I love cults as much as I love not leaving my couch for hours on end, which has led me (and many others) to binge Netflix’s Wild Wild Country. The docu-series follows the Rajneesh movement in Central Oregon, their nefarious takeovers of nearby towns and amassment of 93 Rolls Royces. There are two things particularly addicting about Wild Wild Country. The first is that there are no good guys. You root for neither the small town xenophobes nor the manic sex cult trying to poison the small town xenophobes. The second is the incredible style of the manic sex cult.
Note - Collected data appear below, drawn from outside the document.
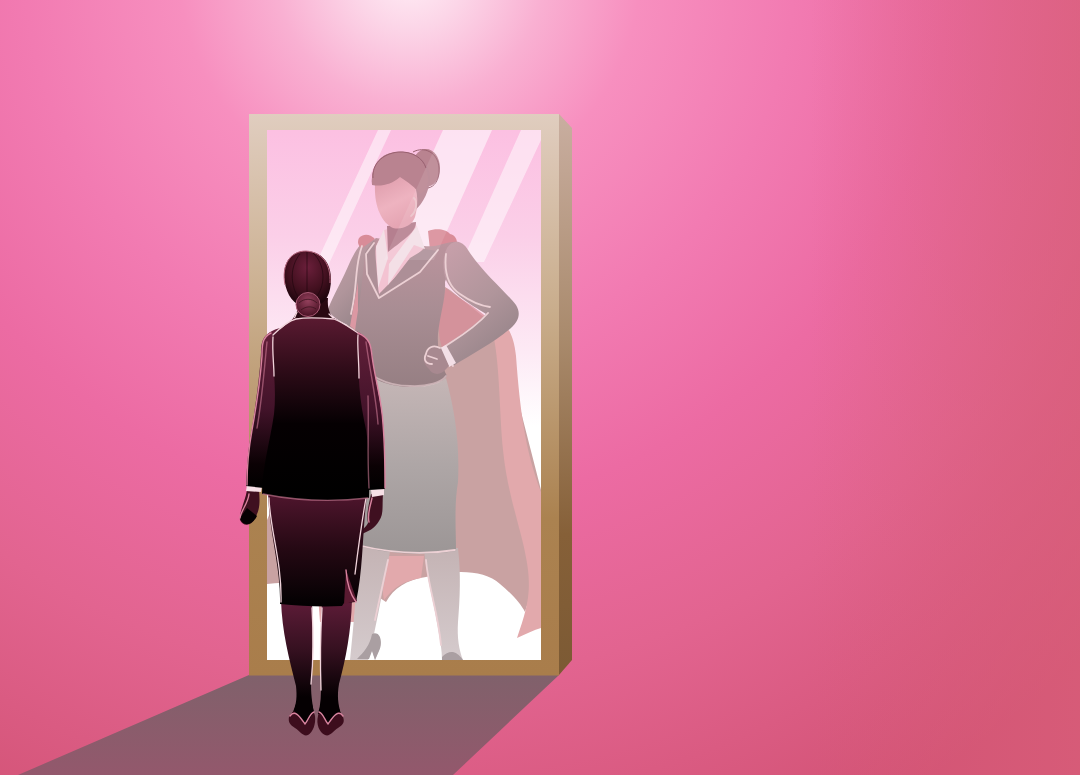
<!DOCTYPE html>
<html lang="en">
<head>
<meta charset="utf-8">
<title>Hero in the mirror</title>
<style>
:root{
  --rim:#d9839f; --rim-soft:#f0d3da; --plum:#5a1a31; --ink:#050002;
  --cuff:#f6dfe6; --cape:#e2a9ac; --cape-shade:#c9a2a2; --cape-red:#d98c98;
  --hair:#b98390; --line:#ecd0d4; --shirt:#f3dfe6;
}
html,body{margin:0;padding:0;overflow:hidden}
svg{display:block;width:1080px;height:775px}
.rim{fill:none;stroke:var(--rim);stroke-width:1.4;stroke-linecap:round;stroke-linejoin:round}
.rim-soft{fill:none;stroke:var(--rim-soft);stroke-width:1.3;stroke-linecap:round}
.line{fill:none;stroke:var(--line);stroke-width:1.8;stroke-linecap:round;stroke-linejoin:round}
</style>
</head>
<body>
<svg viewBox="0 0 1080 775" role="img" aria-label="A woman in a suit faces a tall mirror and sees herself as a caped hero">
<defs>
  <radialGradient id="wall" gradientUnits="userSpaceOnUse" cx="410" cy="-30" r="960">
    <stop offset="0" stop-color="#fff0f7"/>
    <stop offset=".06" stop-color="#fcd6e8"/>
    <stop offset=".14" stop-color="#f9b0d2"/>
    <stop offset=".24" stop-color="#f78fbf"/>
    <stop offset=".4" stop-color="#f27bb2"/>
    <stop offset=".56" stop-color="#ec6ba3"/>
    <stop offset=".74" stop-color="#e26490"/>
    <stop offset="1" stop-color="#d25274"/>
  </radialGradient>
  <linearGradient id="wall-side" x1="0" x2="1" y1="0" y2="0">
    <stop offset=".75" stop-color="#d9607a" stop-opacity="0"/>
    <stop offset="1" stop-color="#d9607a" stop-opacity=".65"/>
  </linearGradient>
  <linearGradient id="frame-front" x1="0" x2="0" y1="0" y2="1">
    <stop offset="0" stop-color="#e0cdbf"/><stop offset=".35" stop-color="#c9ad8c"/>
    <stop offset=".72" stop-color="#ab8250"/><stop offset="1" stop-color="#a97d4b"/>
  </linearGradient>
  <linearGradient id="frame-side" x1="0" x2="0" y1="0" y2="1">
    <stop offset="0" stop-color="#c9aeA0"/><stop offset=".4" stop-color="#a98a6c"/>
    <stop offset=".75" stop-color="#866038"/><stop offset="1" stop-color="#7c5a34"/>
  </linearGradient>
  <linearGradient id="glass" x1="0" x2="0" y1="0" y2="1">
    <stop offset="0" stop-color="#fcc0e2"/><stop offset=".2" stop-color="#fbcfe8"/>
    <stop offset=".42" stop-color="#fdeaf5"/><stop offset=".56" stop-color="#fff"/>
  </linearGradient>
  <linearGradient id="floor-shadow" gradientUnits="userSpaceOnUse" x1="0" y1="675" x2="0" y2="775">
    <stop offset="0" stop-color="#80616b"/><stop offset="1" stop-color="#93586c"/>
  </linearGradient>
  <linearGradient id="suit" x1="0" x2="0" y1="0" y2="1">
    <stop offset="0" stop-color="#5a1a31"/><stop offset=".3" stop-color="#2c0b17"/>
    <stop offset=".58" stop-color="#050002"/><stop offset="1" stop-color="#000"/>
  </linearGradient>
  <linearGradient id="sleeve" x1="0" x2="0" y1="0" y2="1">
    <stop offset="0" stop-color="#64203a"/><stop offset=".5" stop-color="#43132a"/>
    <stop offset=".85" stop-color="#0b0104"/><stop offset="1" stop-color="#000"/>
  </linearGradient>
  <linearGradient id="skirt" x1="0" x2="0" y1="0" y2="1">
    <stop offset="0" stop-color="#541730"/><stop offset=".5" stop-color="#260914"/>
    <stop offset="1" stop-color="#020001"/>
  </linearGradient>
  <linearGradient id="leg" x1="0" x2="0" y1="0" y2="1">
    <stop offset="0" stop-color="#5e1c38"/><stop offset=".45" stop-color="#34101f"/>
    <stop offset=".85" stop-color="#050002"/>
  </linearGradient>
  <radialGradient id="head" cx=".5" cy=".3" r=".7">
    <stop offset="0" stop-color="#6b1f3b"/><stop offset=".6" stop-color="#42101f"/>
    <stop offset="1" stop-color="#1c050c"/>
  </radialGradient>
  <radialGradient id="bun" cx=".5" cy=".35" r=".65">
    <stop offset="0" stop-color="#93405c"/><stop offset="1" stop-color="#4a1224"/>
  </radialGradient>
  <linearGradient id="hero-face" x1="0" x2=".4" y1="0" y2="1">
    <stop offset="0" stop-color="#dc9aa9"/><stop offset=".6" stop-color="#eeb3c0"/>
    <stop offset="1" stop-color="#e5a5b3"/>
  </linearGradient>
  <linearGradient id="hero-jacket" x1="0" x2="0" y1="0" y2="1">
    <stop offset="0" stop-color="#bd949e"/><stop offset=".5" stop-color="#a88d93"/>
    <stop offset="1" stop-color="#967f83"/>
  </linearGradient>
  <linearGradient id="hero-arm" x1="0" x2=".5" y1="0" y2="1">
    <stop offset="0" stop-color="#c9a0ab"/><stop offset=".6" stop-color="#b0959b"/>
    <stop offset="1" stop-color="#98858a"/>
  </linearGradient>
  <linearGradient id="hero-skirt" x1="0" x2="0" y1="0" y2="1">
    <stop offset="0" stop-color="#c5b6b6"/><stop offset=".5" stop-color="#aea6a6"/>
    <stop offset="1" stop-color="#9c9696"/>
  </linearGradient>
  <linearGradient id="hero-leg" x1="0" x2="0" y1="0" y2="1">
    <stop offset="0" stop-color="#c4b3b4"/><stop offset="1" stop-color="#d5cbcd"/>
  </linearGradient>
  <clipPath id="glass-edge"><rect x="267" y="130" width="274" height="530"/></clipPath>
</defs>

<g id="room">
  <rect width="1080" height="775" fill="url(#wall)"/>
  <rect width="1080" height="775" fill="url(#wall-side)"/>
  <polygon points="249,675 559,675 453,775 18,775" fill="url(#floor-shadow)"/>
</g>

<g id="mirror">
  <polygon points="559,114 572,128 572,660 559,675" fill="url(#frame-side)"/>
  <rect x="249" y="114" width="310" height="561.5" fill="url(#frame-front)"/>
  <rect x="267" y="130" width="274" height="530" fill="url(#glass)"/>
</g>

<g id="reflection" clip-path="url(#glass-edge)">
  <g id="glare" fill="#fff" opacity=".5">
    <polygon points="378,130 391,130 327,268 314,268"/>
    <polygon points="443,130 492,130 434,260 384,260"/>
    <polygon points="521,130 541,130 541,140 484,262 462,262"/>
  </g>

  <g id="hero-cape">
    <path fill="var(--cape-shade)" d="M362 236C354 260 352 300 345 340L267 520V584C300 580 340 583 368 590L386 602C394 588 406 580 426 577C452 570 484 569 500 584C512 594 521 604 525 612L541 560V490L500 330L450 290Z"/>
    <path fill="var(--cape)" d="M496 318C508 324 514 336 516 356C520 410 525 450 541 492V628C534 630 526 634 517 638C526 612 531 596 528 570C524 535 508 500 503 450C499 408 500 360 492 330Z"/>
    <path fill="var(--cape)" d="M388 556H424L421 578C404 581 394 587 384 600C381 585 384 570 388 556Z"/>
    <path fill="var(--cape-red)" opacity=".75" d="M446 288C438 312 436 332 443 350L488 318C474 306 458 298 446 288Z"/>
    <path fill="var(--cape)" d="M318 596L358 590L354 622H320Z"/>
  </g>

  <g id="hero-legs">
    <path fill="url(#hero-leg)" d="M357 546H391C385 578 380 606 374 634C380 634 382 644 379 650L375 660L372 650L368 660H350C354 622 357 590 357 546Z"/>
    <path fill="url(#hero-leg)" d="M424 548H458C461 574 460 598 458 622C457 638 459 650 463 660H442C442 650 440 640 438 628C434 602 426 576 424 548Z"/>
    <path class="line" d="M426 560C428 586 438 612 441 645M388 560L375 620"/>
    <path fill="#aa9fa2" d="M372 634C381 630 383 644 379 651L375 660L372 651L369 659H357C364 652 370 645 372 634ZM442 657C449 650 456 650 463 660H442Z"/>
  </g>

  <path id="hero-skirt-shape" fill="url(#hero-skirt)" d="M371 376C398 386 424 386 446 378C454 408 460 440 458 482C454 506 456 530 456 551C422 556 390 554 358 546C352 500 360 420 371 376Z"/>
  <path class="line" d="M372 384C364 420 358 460 357 545C390 553 424 555 455 550"/>

  <g id="hero-far-arm">
    <path fill="url(#hero-arm)" d="M374 238C360 241 356 250 350 262C342 281 334 294 328 309C331 318 343 322 356 330L366 300Z"/>
    <path fill="var(--cape-red)" d="M359 238C364 233 370 234 375 239L362 248C358 246 357 242 359 238Z"/>
    <path class="line" d="M362 246C354 268 358 286 351 314"/>
    <path fill="#dc98a3" d="M358 282L350 326L358 332Z"/>
  </g>

  <g id="hero-jacket-shape">
    <path fill="var(--cape-red)" d="M428 231C436 228 446 229 450 234C455 235 457 239 457 243L430 250Z"/>
    <path fill="url(#hero-jacket)" d="M376 238C364 246 364 262 362 282C360 306 352 334 355 354C359 374 382 386 408 387C430 387 444 382 447 376C441 364 437 350 438 334C440 314 446 298 445 282L459 242C448 240 438 248 424 246Z"/>
    <path fill="#f3c3d2" d="M384 230L376 246C374 264 376 282 379 294L424 248L415 222Z"/>
    <path fill="#b57f8f" d="M387 226L416 222C416 232 406 238 388 252Z"/>
    <path fill="var(--shirt)" d="M384 229L376 247L378 288L388 258ZM417 226L425 249L414 245L388 285L389 264Z"/>
    <path fill="#ad8f97" d="M374 240L365 252L366 274L379 298L376 262ZM425 249L437 251L418 272L379 298L410 258Z"/>
    <path class="line" d="M374 243L366 254L367 274L379 298L420 272L438 250"/>
    <path class="line" opacity=".6" d="M356 356C364 376 388 386 410 386C428 387 442 382 446 376"/>
  </g>

  <g id="hero-near-arm">
    <path fill="url(#hero-arm)" d="M447 248C453 239 462 240 468 250C482 272 506 292 516 305C521 313 519 321 511 328C494 343 472 354 453 366L443 347C456 338 470 330 486 314C470 304 452 294 446 280C442 268 443 256 447 248Z"/>
    <path class="line" d="M446 254C444 272 448 286 460 294C470 301 482 306 490 307M488 313C474 329 456 339 444 347L453 366"/>
    <path fill="var(--shirt)" d="M440 348L446 345L456 363L449 367Z"/>
    <path fill="#a88990" d="M441 348C434 344 427 348 426 354C422 358 424 365 429 369C433 376 442 375 446 369L449 366Z"/>
    <path class="line" d="M440 348C433 344 427 348 426 354C423 360 426 364 432 364M428 356L437 359"/>
  </g>

  <g id="hero-head">
    <ellipse cx="426" cy="168" rx="14" ry="19" fill="var(--hair)"/>
    <path fill="#b58290" d="M372 184C371 166 380 152 398 152C416 150 430 162 430 180C428 196 420 207 412 213L404 180Z"/>
    <path fill="url(#hero-face)" d="M375 184C374 204 380 220 391 227C398 231 412 227 415 217C418 206 419 192 412 179L401 176Z"/>
    <path fill="var(--hair)" d="M372 185C371 166 380 153 398 152C414 151 426 160 428 176C429 186 425 192 420 194C416 188 408 182 400 177C392 184 382 187 372 185Z"/>
    <path fill="none" stroke="#99606f" d="M373 178C372 164 382 154 398 152C412 151 423 158 426 168M413 152C424 146 438 152 439 168C440 180 434 187 428 188"/>
    <path class="line" opacity=".6" d="M414 198C418 202 416 212 411 216"/>
  </g>
  <polygon points="443,130 492,130 434,260 384,260" fill="#fff" opacity=".1"/>
</g>

<g id="woman">
  <g id="woman-legs">
    <path fill="url(#leg)" d="M281 600H312C313 630 313 660 311 684C311 698 313 706 314 714H292C297 704 297 696 296 686C289 658 282 632 281 600Z"/>
    <path fill="url(#leg)" d="M322 600H352C351 632 346 658 339 684C337 696 338 704 341 714H318C321 704 321 694 321 684C320 660 321 630 322 600Z"/>
    <path class="rim-soft" d="M312 608C314 640 313 664 311 684M322 608C320 640 320 660 321 690"/>
    <path fill="#3d0d1d" d="M289 717C293 709 300 708 304 711C309 707 314 710 315 716C316 724 313 732 308 735C303 737 300 731 295 728C290 725 288 722 289 717Z"/>
    <path fill="#3d0d1d" d="M343 717C340 709 333 708 329 711C324 707 319 710 318 716C316 724 319 732 325 735C330 737 333 731 338 728C343 725 345 722 343 717Z"/>
    <path fill="var(--ink)" d="M296 704H312L314 712L306 724L294 711ZM321 704H337L340 711L328 724L319 712Z"/>
    <path class="rim" d="M290 716C295 709 300 717 305 724C309 719 310 713 314 712M343 716C338 709 333 717 328 724C324 719 323 713 319 712"/>
  </g>

  <g id="woman-hands">
    <path fill="#3f1020" d="M247 490H259C260 502 260 510 255 518C252 526 243 527 240 520C239 512 245 502 247 490Z"/>
    <path fill="#3f1020" d="M371 494H383C382 506 384 514 379 521C375 528 368 532 361 534C360 530 366 528 368 523C366 514 369 504 371 494Z"/>
    <path fill="var(--ink)" d="M240 518L247 508L252 512L257 516C252 526 243 527 240 518Z"/>
    <path class="rim" d="M249 494C248 504 241 510 240 518M372 498C370 508 367 514 369 522"/>
    <path fill="var(--cuff)" d="M247 485L262 486L261 492L246 491ZM371 490L384 488L384 495L372 497Z"/>
  </g>

  <g id="woman-skirt">
    <path fill="url(#skirt)" d="M268 488H368C362 526 364 566 356 602L344 603L342 606C322 607 300 606 280 604C281 566 268 530 268 488Z"/>
    <path fill="#5a1a31" d="M346 570L344 604L357 601Z"/>
    <path class="rim-soft" d="M269 498C270 530 282 562 281 602M366 498C361 526 358 550 355 574"/>
    <path class="rim" d="M346 570C347 584 350 594 356 602"/>
  </g>

  <g id="woman-neck">
    <path fill="#2a0912" d="M298 298H328C327 308 330 314 334 320H292C298 312 299 306 298 298Z"/>
    <path class="rim-soft" d="M297 312L294 319M329 314L334 319"/>
  </g>

  <g id="woman-jacket">
    <path fill="url(#sleeve)" d="M280 328C266 332 261 338 261 352C260 374 256 402 252 428C248 448 247 466 246 486L264 488L285 400Z"/>
    <path fill="url(#sleeve)" d="M354 330C366 335 371 342 372 354C374 374 379 392 382 414C385 438 385 464 385 489L368 490L346 400Z"/>
    <path fill="url(#suit)" d="M294 318H334L358 333C358 362 358 390 364 420C370 446 370 474 369 498C334 502 298 501 262 494C262 468 270 442 274 414C277 390 272 362 273 335Z"/>
    <path class="rim-soft" d="M273 335C280 328 288 321 296 319C308 317 322 318 334 319C344 323 350 328 358 333M358 335C357 344 359 360 359 378M273 337C272 352 274 364 274 376"/>
    <path class="rim" d="M271 333C262 337 262 346 262 356C260 384 256 408 252 430C248 452 247 470 247 485M358 333C370 338 371 346 372 356C375 380 382 400 383 424C385 448 385 468 385 488"/>
    <path class="rim" stroke-opacity=".55" d="M267 342C264 372 262 400 257 428M366 342C370 372 376 396 378 424M368 396C369 430 367 450 369 488"/>
    <path class="rim" stroke-opacity=".6" d="M263 494C298 501 334 502 368 498"/>
  </g>

  <g id="woman-head">
    <path fill="url(#head)" d="M284 276C284 260 293 250 307 251C322 252 331 263 331 279C331 293 326 303 317 306H301C291 302 285 291 284 276Z"/>
    <path fill="none" stroke="#b96a82" d="M285 285C281 264 291 251 306 251C322 252 331 264 330 283"/>
    <path fill="none" stroke="#1d050c" stroke-opacity=".6" d="M300 254C290 266 290 284 298 297M313 253C325 264 326 284 317 296M307 252V292"/>
    <circle cx="308" cy="304.5" r="12" fill="url(#bun)" stroke="#a85a74"/>
    <path fill="none" stroke="#35101b" stroke-opacity=".7" d="M299 303C304 298 312 298 317 303M301 310C306 306 312 306 316 309"/>
  </g>
</g>
</svg>
</body>
</html>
At the intersection between evil and fashion is Ma Anand Sheela: style icon.
Ma Anand Sheela was the secretary to the Bhagwan and the mastermind behind Rajneeshpuram, the Oregon commune where over 7,000 people lived and fornicated (loudly). But as wayward city planners have the tendency to do, she quickly went from zoning law enthusiast to bio-terrorist, all while rocking a stunning monochromatic wardrobe.
Aside from being in a cult, people wear monochromatic outfits for a number of reasons: to not waste time picking out a look in the morning; they have a spiritual connection to the color; and, simply, because it looks good on them. All sannyasins (followers of the Bhagwan) were required to wear sunrise colors of orange, red, or purple to “to reflect a new start, a new day,” says Maclain Way, the co-director of the film. The dress code, especially when worn by large crowds of people, is striking. Perhaps because it is so bold, you don’t expect the wearer to be a devotee of an increasingly controlling cult. If I were to see someone in Williamsburg dressed in head to toe blood orange, I’d assume they were in some new age indie folk band. These cult members looked cool. Ma Anand Sheela, when she flipped the bird on television in her slouchy sweatshirt and her fingers stacked with chunky rings, looked like a grandmotherly badass.
Sheela was, dare I say, the Miranda Priestly of the Rajneesh movement. People feared her. They respected her. She did a lot of business behind closed doors and told it like it was, all while wearing killer outfits (pun kind of intended).
Let me be clear: Sheela is a criminal and attempted not only the murder of her fellow sannyasins and local politicians but entire towns of people. She is an evil person. Her weapon of choice was poison, which simply further cements her iconic villainous prestige. But watching a slight, beautiful woman in a hot pink jumpsuit plainly tell a Congressman she will behead him and his coworkers should they harm anyone on Rancho Rajneesh is electrifying.
Even amongst thousands of people wearing the same color, Sheela managed to power-match above the rest. Her striking cheek bones, soft voice and small frame don't match the unyielding determination she possessed. Her femininity is what lets her in so she can unveil her acerbic wit and unleash her destructive plans. While most other sannyasins wore colored denim or long flowing linen, Sheela's more structured ensembles (she was a huge fan of shoulder pads) communicated her authority. Her clothing didn't blend into the dry, desert-y countryside. Her hair never looked like it needed a brushing. She was one of the few Rajneeshees not doing manual labor, because of course she was the one doling out the manual labor duties. Sure, she'd wear what Bhagwan requested, but at any given moment she could be required to give an television for an interview. "Media is expensive, and one should not miss a chance for free publicity," she says in the series. This was a woman ready for the camera at any moment.
Ma Anand Sheela made being an evil sex cult secretary who poisons innocent Oregonian taco-lovers look good—or, if not good, bold. Powerful. Weirdly on-trend, for the eighties. That's no easy task. Any one who was surprised by her eventual takeover of and decampment from the Rajneesh community needs to do a double take of those oversized sunglasses she was so fond of wearing. No one rocking such glamorous shades plans on being controlled by a cult leader forever. They're destined for far greater things.